Stored data entries
+--
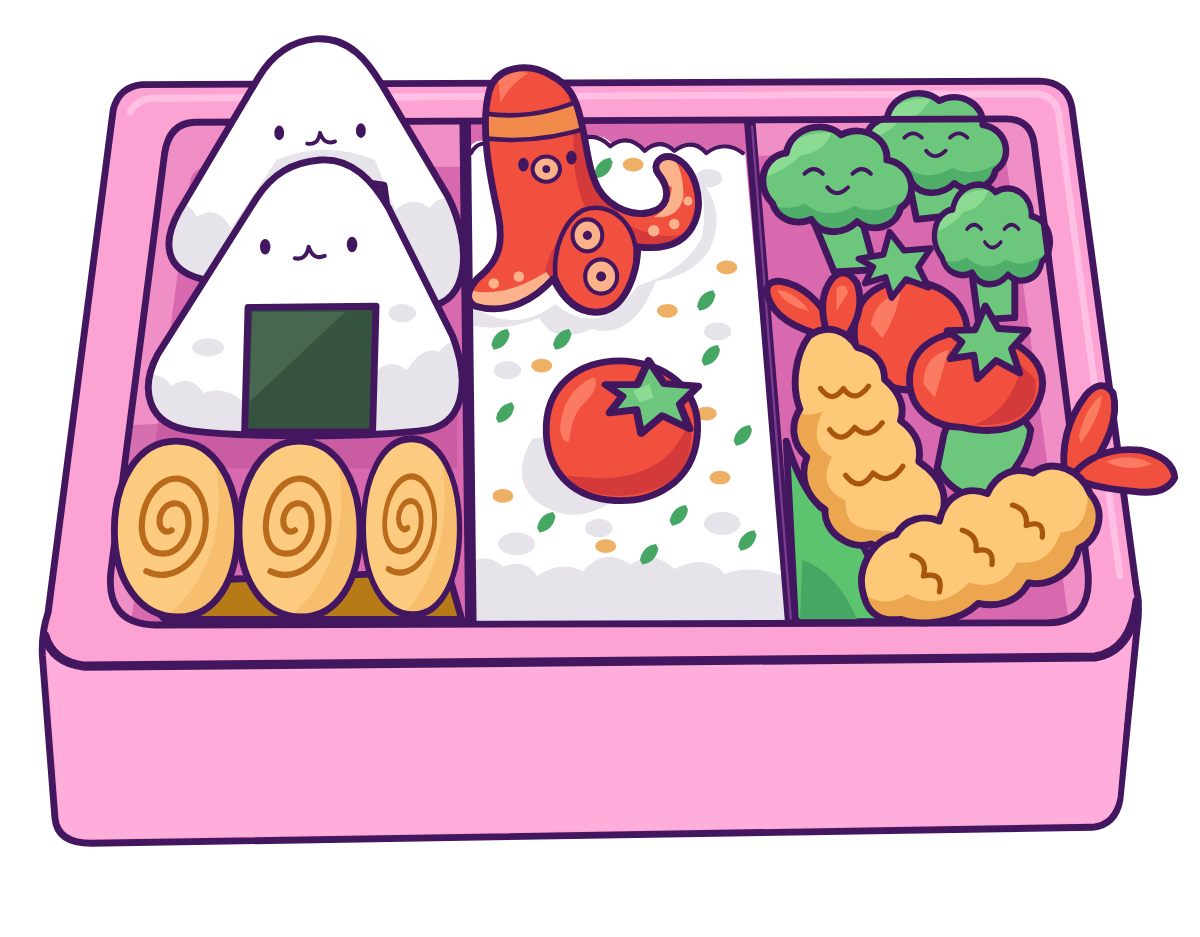
<!DOCTYPE html>
<html lang="en">
<head>
<meta charset="utf-8">
<title>Bento box illustration</title>
<style>
:root{
  --paper:#ffffff; --ink:#43175f; --pink:#ffaedb; --pink-rim:#fda3d3; --pink-deep:#d869ae; --pink-shade:#bb4f98;
  --rice:#ffffff; --rice-shade:#e6e3ea; --nori:#35533f; --nori-light:#47674f;
  --egg:#fdcb80; --egg-line:#b96a1b; --egg-base:#b67a17;
  --red:#f2503f; --red-dark:#d43a3a; --red-light:#fb7a62; --peach:#fbb28a; --band:#f28a4c;
  --green:#6cc77d; --green-dark:#46a764; --green-light:#8bdb93; --lettuce:#5cc46f;
  --fry:#fdc877; --fry-dark:#eda650; --fry-line:#a8560f; --orange-bit:#eeb064;
}
*{margin:0;padding:0;box-sizing:border-box}
html,body{width:1200px;height:937px;overflow:hidden;background:var(--paper)}
.bento{display:block;width:1200px;height:937px}
.outline{stroke:var(--ink);stroke-width:3;stroke-linejoin:round;stroke-linecap:round}
.line{fill:none;stroke:var(--ink);stroke-width:1.8;stroke-linecap:round;stroke-linejoin:round}
.rice{fill:var(--rice)} .rice-shade{fill:var(--rice-shade)}
.ink{fill:var(--ink)}
.green{fill:var(--green)} .green-dark{fill:var(--green-dark)} .green-light{fill:var(--green-light)}
.red{fill:var(--red)} .red-dark{fill:var(--red-dark)} .red-light{fill:var(--red-light)}
.fry{fill:var(--fry)} .fry-dark{fill:var(--fry-dark)}
.crumb{fill:none;stroke:var(--fry-line);stroke-width:2.3;stroke-linecap:round;stroke-linejoin:round}
.swirl{fill:none;stroke:var(--egg-line);stroke-width:2.7;stroke-linecap:round}
</style>
</head>
<body>
<svg class="bento" viewBox="0 0 525 410" role="img" aria-label="Pink bento box with rice balls, egg rolls, octopus sausage, tomatoes, broccoli and fried shrimp">
<defs>
  <path id="cavity" d="M85 53.500L440 52Q451 52 452.500 63L476 250Q478 272 459 272.500L68 273.500Q46 273 48.500 250L72 67Q74 54 85 53.500Z"/>
  <path id="onigiri-front" d="M140 70C154 69 163 79 170 91L198 147C206 168 203 187 184 188.500C150 192 106 191 84 188.500C64 186 61 170 69 155L112 87C119 76 128 71 140 70Z"/>
  <path id="onigiri-back" d="M138 17C153 16 161 27 167 37L196 86C207 108 205 133 187 134L88 122C72 118 71 106 78 93L113 34C119 24 127 18 138 17Z"/>
  <path id="roll-shape" d="M0-38C17-38 27-20 27 1C27 23 17 39 1 39C-16 39-27 23-27 1C-27-20-17-38 0-38Z"/>
  <path id="octopus-body" d="M214 40C217 29 231 27 241 33C249 37 252 43 254 52C257 64 257 74 262 83C267 91 278 96 287 92C293 89 293 82 288 76C285 72 289 67 295 69C304 73 308 87 304 97C299 109 287 109 279 108C279 119 274 133 265 136C253 139 246 130 242 122C234 131 222 138 208 134C202 131 206 124 211 120C219 113 220 105 218 94C214 76 210 55 214 40Z"/>
  <path id="shrimp-left" d="M354 147C362 141 371 145 375 152C383 154 387 159 387 166C394 172 396 178 394 184C402 190 403 196 402 202C414 210 415 219 411 229C404 241 391 242 381 238C371 241 360 232 361 223C352 217 350 208 353 200C346 194 346 185 350 179C346 169 348 155 354 147Z"/>
  <path id="shrimp-right" d="M378 261C374 249 382 236 392 234C396 227 404 225 411 228C413 218 422 212 432 216C436 207 444 204 452 207C461 200 473 206 477 216C484 224 481 236 472 240C470 250 460 257 450 255C446 263 437 266 428 264C419 273 402 274 394 271C386 272 380 269 378 261Z"/>
  <path id="tomato-crown" d="M-17-2L-5-4L-2-15L5-6L18-7L12 2L17 12L6 8L-1 17L-4 7L-14 10L-10 2Z"/>
  <path id="broccoli-head" d="M-28 8C-36 0-32-13-22-14C-20-25-6-29 2-22C12-27 23-20 22-11C34-9 36 5 28 10C26 19 15 21 9 16C3 22-7 22-11 15C-18 18-26 15-28 8Z"/>
  <g id="broccoli-smile" class="line"><path d="M-14-5Q-10-9-6-5M7-5Q11-9 15-5M-4 1Q0 6 5 1"/></g>
  <g id="rice-face"><ellipse class="ink" cx="-19" cy="-2" rx="2.300" ry="3.400"/><ellipse class="ink" cx="19" cy="-3" rx="2.300" ry="3.400"/><path class="line" d="M-6 3Q-1 4 0-2Q2 4 7 2"/></g>
  <ellipse id="fleck" rx="4.600" ry="3"/>
  <path id="sprig" d="M-4 3Q-3-3 3-4L4-2Q3 4-3 5Z"/>
  <clipPath id="cavity-clip"><use href="#cavity"/></clipPath>
  <clipPath id="front-clip"><use href="#onigiri-front"/></clipPath>
  <clipPath id="back-clip"><use href="#onigiri-back"/></clipPath>
  <clipPath id="octopus-clip"><use href="#octopus-body"/></clipPath>
  <clipPath id="shrimp-left-clip"><use href="#shrimp-left"/></clipPath>
  <clipPath id="shrimp-right-clip"><use href="#shrimp-right"/></clipPath>
  <clipPath id="broccoli-clip"><use href="#broccoli-head"/></clipPath>
  <clipPath id="roll-clip"><use href="#roll-shape"/></clipPath>
  <g id="roll">
    <use href="#roll-shape" fill="var(--egg)"/>
    <path clip-path="url(#roll-clip)" d="M14-40C24-10 18 22-6 40L30 40L30-40Z" fill="#f3b45f" opacity=".55"/>
    <path class="swirl" d="M-13 19C-1 25 13 13 13-3C13-18 2-26-7-19C-17-11-18 9-8 11C1 13 7 3 5-6C3-13-5-12-7-5C-8 0-5 3-2 1"/>
    <use href="#roll-shape" class="outline" fill="none"/>
  </g>
  <g id="broccoli">
    <use href="#broccoli-head" class="green"/>
    <g clip-path="url(#broccoli-clip)">
      <path class="green-dark" opacity=".75" d="M-36 5Q-24 13-14 8Q-4 16 8 9Q20 15 36 2V26H-36Z"/>
      <path class="green-light" d="M-30-10Q-18-24-2-23Q-6-14-16-13Q-20-8-30-4Z"/>
    </g>
    <use href="#broccoli-head" class="outline" fill="none"/>
    <use href="#broccoli-smile"/>
  </g>
</defs>

<g id="box">
  <path class="outline" stroke-width="4" fill="var(--pink-rim)" d="M62 37L455 35.500Q467 36 469 47L497 256Q499 265 497.500 275L490 350Q488 361 478 362L40 369Q25 369 24 358L18.500 287Q18 277 21 268L49.500 48Q52 38 62 37Z"/>
  <path fill="var(--pink)" d="M20 279Q24 289 37 291L479 287Q493 285 496 270L489 349Q487 359 478 360L40 367Q27 367 26 358Z"/>
  <path d="M57 49Q60 43 68 43L452 41Q461 41 463 49L490 252" fill="none" stroke="#ffc0e3" stroke-width="3" stroke-linecap="round"/>
  <path class="line" style="stroke-width:4" d="M19.500 278Q23 290 37 291.500L479 287.500Q495 285 497.500 263"/>
  <use href="#cavity" fill="var(--pink-deep)"/>
  <g clip-path="url(#cavity-clip)">
    <path fill="#f08fc6" d="M40 50H205V73H92Q84 73 83 80L57 275H40Z"/>
    <path fill="#f08fc6" d="M328 50H460L482 275H468L440 68H329Z"/>
    <path fill="var(--pink-shade)" opacity=".5" d="M58 186L200 180V205H56Z"/>
  </g>
</g>

<g id="rice-compartment">
  <path class="rice" d="M204 67Q208 58 216 64Q225 56 233 64L256 61Q262 57 268 63Q276 58 282 65Q289 59 295 65Q303 59 309 66Q317 60 326 67L345 273H205Z"/>
  <g class="rice-shade">
    <path d="M205 247Q213 241 220 248Q230 244 235 252Q246 245 255 250Q264 239 276 247Q286 240 295 249Q309 242 317 251Q330 247 343 252L345 273H205Z"/>
    <path d="M205 133Q225 147 243 133Q262 149 279 125Q299 119 307 104Q310 91 305 77Q319 92 310 110Q302 121 287 123Q277 149 259 144Q242 151 236 139Q219 146 205 142Z"/>
    <path d="M233 192Q223 208 234 219Q250 231 267 220Q245 213 239 191Z"/>
    <ellipse cx="222" cy="162" rx="6" ry="4"/><ellipse cx="314" cy="145" rx="6" ry="4"/><ellipse cx="226" cy="238" rx="8" ry="5"/><ellipse cx="316" cy="229" rx="8" ry="5"/><ellipse cx="310" cy="78" rx="6" ry="4"/><ellipse cx="262" cy="231" rx="6" ry="4"/>
  </g>
  <g fill="var(--orange-bit)">
    <use href="#fleck" x="309" y="181"/><use href="#fleck" x="315" y="209"/><use href="#fleck" x="237" y="160"/><use href="#fleck" x="265" y="239"/><use href="#fleck" x="292" y="136"/><use href="#fleck" x="220" y="217"/><use href="#fleck" x="277" y="72"/><use href="#fleck" x="318" y="117"/>
  </g>
  <g class="green-dark">
    <use href="#sprig" x="221" y="180"/><use href="#sprig" x="246" y="148"/><use href="#sprig" x="311" y="155"/><use href="#sprig" x="284" y="242"/><use href="#sprig" x="239" y="228"/><use href="#sprig" x="297" y="225"/><use href="#sprig" x="325" y="190"/><use href="#sprig" x="309" y="131"/><use href="#sprig" x="264" y="73"/><use href="#sprig" x="219" y="148"/><use href="#sprig" x="327" y="236"/>
  </g>
  <path class="line" d="M206 67Q210 60 216 65M252 62Q260 57 267 64Q275 58 282 66Q289 60 295 66Q303 60 309 67Q317 61 325 67"/>
</g>

<g id="vegetable-compartment">
  <path fill="var(--lettuce)" class="outline" d="M344 193Q350 213 359 222Q376 230 382 249Q390 259 389 272H348Z"/>
  <path class="green-dark" d="M351 245Q366 250 375 271H350Z"/>
  <g class="green outline">
    <path d="M354 92L365 119L383 118L376 92Z"/>
    <path d="M397 76L401 96L419 94L424 76Z"/>
    <path d="M425 118L428 140L444 139L444 118Z"/>
  </g>
  <use href="#broccoli" transform="translate(409 65) scale(.95)"/>
  <use href="#broccoli" transform="translate(366 81)"/>
  <use href="#broccoli" transform="translate(434 105) scale(.78 .95)"/>
  <g id="cherry-tomatoes">
    <path class="red outline" d="M374 142C375 127 390 120 405 124C420 128 427 141 421 156C413 175 388 174 380 162C375 157 373 149 374 142Z"/>
    <path class="red-light" d="M381 142Q383 131 394 128Q392 139 386 148Z"/>
    <use href="#tomato-crown" class="green outline" transform="translate(391 115) scale(.9)"/>
    <path class="green outline" d="M413 190Q417 177 430 178Q444 175 451 188Q449 205 430 218Q417 217 410 205Z"/>
    <path class="red outline" d="M398 168C397 151 413 143 430 146C448 149 460 160 455 174C450 189 434 190 421 187C409 187 399 180 398 168Z"/>
    <path class="red-dark" d="M453 166Q455 187 426 186Q442 180 447 160Z"/>
    <path class="red-light" d="M404 168Q404 156 415 153Q412 164 409 174Z"/>
    <use href="#tomato-crown" class="green outline" transform="translate(431 149) rotate(8)"/>
  </g>
</g>

<g id="dividers">
  <path d="M203.500 54L206 273M328 53L346 273" fill="none" stroke="var(--ink)" stroke-width="5"/>
  <path d="M329 55L346 271" fill="none" stroke="#7b3c91" stroke-width="1"/>
</g>
<use href="#cavity" class="outline" fill="none"/>

<g id="egg-rolls">
  <path fill="var(--egg-base)" class="outline" d="M58 255L72 271L202 271L196 250Z"/>
  <use href="#roll" transform="translate(77 231)"/>
  <use href="#roll" transform="translate(131 231) scale(.98 1)"/>
  <use href="#roll" transform="translate(180 230) scale(.78 1)"/>
</g>

<g id="rice-ball-back">
  <use href="#onigiri-back" class="rice"/>
  <g clip-path="url(#back-clip)">
    <path class="rice-shade" d="M72 89Q82 86 86 95Q95 89 101 100L121 70Q142 61 164 70L173 92Q180 85 188 91Q193 83 208 89V140H72Z"/>
    <path class="outline" fill="var(--nori)" d="M154 79L168 81L170 96Z"/>
  </g>
  <use href="#onigiri-back" class="outline" fill="none"/>
  <use href="#rice-face" transform="translate(140 60) scale(.94)"/>
</g>

<g id="rice-ball-front">
  <use href="#onigiri-front" class="rice"/>
  <g clip-path="url(#front-clip)">
    <path class="rice-shade" d="M60 166Q70 161 75 169Q83 163 89 172Q98 168 108 177V194H60ZM164 163Q171 156 178 162Q185 151 192 154Q198 146 209 151V194H164Z"/>
    <ellipse class="rice-shade" cx="91" cy="152" rx="7" ry="4"/><ellipse class="rice-shade" cx="176" cy="137" rx="6" ry="4"/>
  </g>
  <use href="#onigiri-front" class="outline" fill="none"/>
  <path class="outline" fill="var(--nori)" d="M108.500 134.500L164.500 134L163 189L107 189Z"/>
  <path fill="var(--nori-light)" d="M110.500 136.500H151L109 176Z"/>
  <use href="#rice-face" transform="translate(135 110)"/>
</g>

<g id="octopus-sausage">
  <use href="#octopus-body" class="red"/>
  <g clip-path="url(#octopus-clip)">
    <path class="red-dark" d="M247 30L251 59Q250 79 257 93Q243 100 238 120Q220 134 202 128V140H248L310 112V96Q297 109 276 99Q261 86 257 56Z"/>
    <path fill="var(--peach)" d="M203 126Q218 132 239 119L244 126Q224 142 201 138ZM289 66Q286 78 294 82Q293 91 286 95Q297 96 299 86Q299 74 294 68Z"/>
    <path class="outline" stroke-width="2" style="stroke-width:2" fill="var(--band)" d="M208 49Q233 54 258 42L260 55Q234 64 208 60Z"/>
    <path class="red-light" d="M218 35Q224 30 231 32Q223 37 219 45Z"/>
  </g>
  <path class="outline" style="stroke-width:2" fill="var(--red)" d="M243 121C242 110 246 97 255 92C266 88 276 96 278 108C279 121 274 133 265 136C253 138 246 129 243 121Z"/>
  <use href="#octopus-body" class="outline" fill="none"/>
  <g class="outline" fill="var(--peach)" style="stroke-width:1.8">
    <ellipse cx="257" cy="103" rx="6.500" ry="7"/><ellipse cx="263" cy="121" rx="7" ry="7.500"/>
    <ellipse cx="239" cy="74" rx="6" ry="5.500"/>
  </g>
  <g class="ink"><circle cx="257" cy="103" r="2"/><circle cx="263" cy="121" r="2.200"/><circle cx="239" cy="74" r="1.700"/><ellipse cx="229" cy="72" rx="2.300" ry="3"/><ellipse cx="250" cy="69" rx="2.300" ry="3"/></g>
  <g fill="var(--peach)"><circle cx="286" cy="101" r="2.500"/><circle cx="295" cy="98" r="2.300"/><circle cx="301" cy="88" r="2"/><circle cx="216" cy="124" r="2.300"/><circle cx="227" cy="121" r="2.300"/></g>
</g>

<g id="tomato">
  <path class="red outline" d="M239 190C238 169 253 157 274 158C295 160 307 173 305 191C303 211 286 220 269 219C252 218 240 208 239 190Z"/>
  <path class="red-dark" d="M302 182Q307 216 269 217Q253 216 248 208Q292 215 302 182Z"/>
  <path class="red-light" d="M245 188Q246 171 260 165Q263 170 254 178Q250 183 249 193Q246 194 245 188Z"/>
  <use href="#tomato-crown" class="green outline" transform="translate(284 173) rotate(8) scale(1.150 1)"/>
  <path class="green-light" d="M277 171L284 168L286 174L280 176Z"/>
</g>

<g id="shrimp-upright">
  <path class="red outline" d="M361 147Q340 142 336 130Q334 123 341 123Q355 125 365 143Z"/>
  <path class="red outline" d="M362 146Q357 131 364 122Q370 116 375 124Q379 136 370 148Z"/>
  <path class="red-light" d="M340 127Q347 127 354 136Q344 134 340 127ZM366 126Q370 123 371 128L366 136Z"/>
  <use href="#shrimp-left" class="fry"/>
  <g clip-path="url(#shrimp-left-clip)">
    <path class="fry-dark" d="M345 177Q351 184 360 180Q353 194 364 200Q357 213 370 219Q369 232 384 232Q400 235 414 221V244H345Z"/>
  </g>
  <use href="#shrimp-left" class="outline" fill="none"/>
  <path class="crumb" d="M359 170Q364 177 369 170Q374 177 380 169M363 188Q368 195 374 187Q380 193 386 185M370 208Q376 216 382 207Q389 213 395 204"/>
</g>

<g id="shrimp-lying">
  <path class="red outline" d="M466 209Q463 189 475 173Q482 165 487 172Q491 187 474 209Z"/>
  <path class="red outline" d="M470 207Q481 195 499 197Q513 200 514 209Q510 217 496 215Q483 214 474 211Z"/>
  <path class="red-light" d="M472 191Q475 178 482 173Q482 181 473 194ZM484 202Q494 198 504 203Q494 207 484 202Z"/>
  <use href="#shrimp-right" class="fry"/>
  <g clip-path="url(#shrimp-right-clip)">
    <path class="fry-dark" d="M374 256Q384 268 397 260Q411 268 424 255Q438 259 445 246Q459 248 464 233Q475 233 476 217L490 220V280H374Z"/>
  </g>
  <use href="#shrimp-right" class="outline" fill="none"/>
  <path class="crumb" d="M399 243Q406 245 404 252Q413 250 411 259M421 232Q428 234 427 241Q435 239 434 247M443 221Q450 223 449 230Q457 227 456 235"/>
</g>
</svg>
</body>
</html>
+--
How to complete this task:
The answer should be the exact lines running from the line containing "170Q364 177 369" to the last line of the entries, with nothing else.

Answer for this exercise:
  <path class="crumb" d="M359 170Q364 177 369 170Q374 177 380 169M363 188Q368 195 374 187Q380 193 386 185M370 208Q376 216 382 207Q389 213 395 204"/>
</g>

<g id="shrimp-lying">
  <path class="red outline" d="M466 209Q463 189 475 173Q482 165 487 172Q491 187 474 209Z"/>
  <path class="red outline" d="M470 207Q481 195 499 197Q513 200 514 209Q510 217 496 215Q483 214 474 211Z"/>
  <path class="red-light" d="M472 191Q475 178 482 173Q482 181 473 194ZM484 202Q494 198 504 203Q494 207 484 202Z"/>
  <use href="#shrimp-right" class="fry"/>
  <g clip-path="url(#shrimp-right-clip)">
    <path class="fry-dark" d="M374 256Q384 268 397 260Q411 268 424 255Q438 259 445 246Q459 248 464 233Q475 233 476 217L490 220V280H374Z"/>
  </g>
  <use href="#shrimp-right" class="outline" fill="none"/>
  <path class="crumb" d="M399 243Q406 245 404 252Q413 250 411 259M421 232Q428 234 427 241Q435 239 434 247M443 221Q450 223 449 230Q457 227 456 235"/>
</g>
</svg>
</body>
</html>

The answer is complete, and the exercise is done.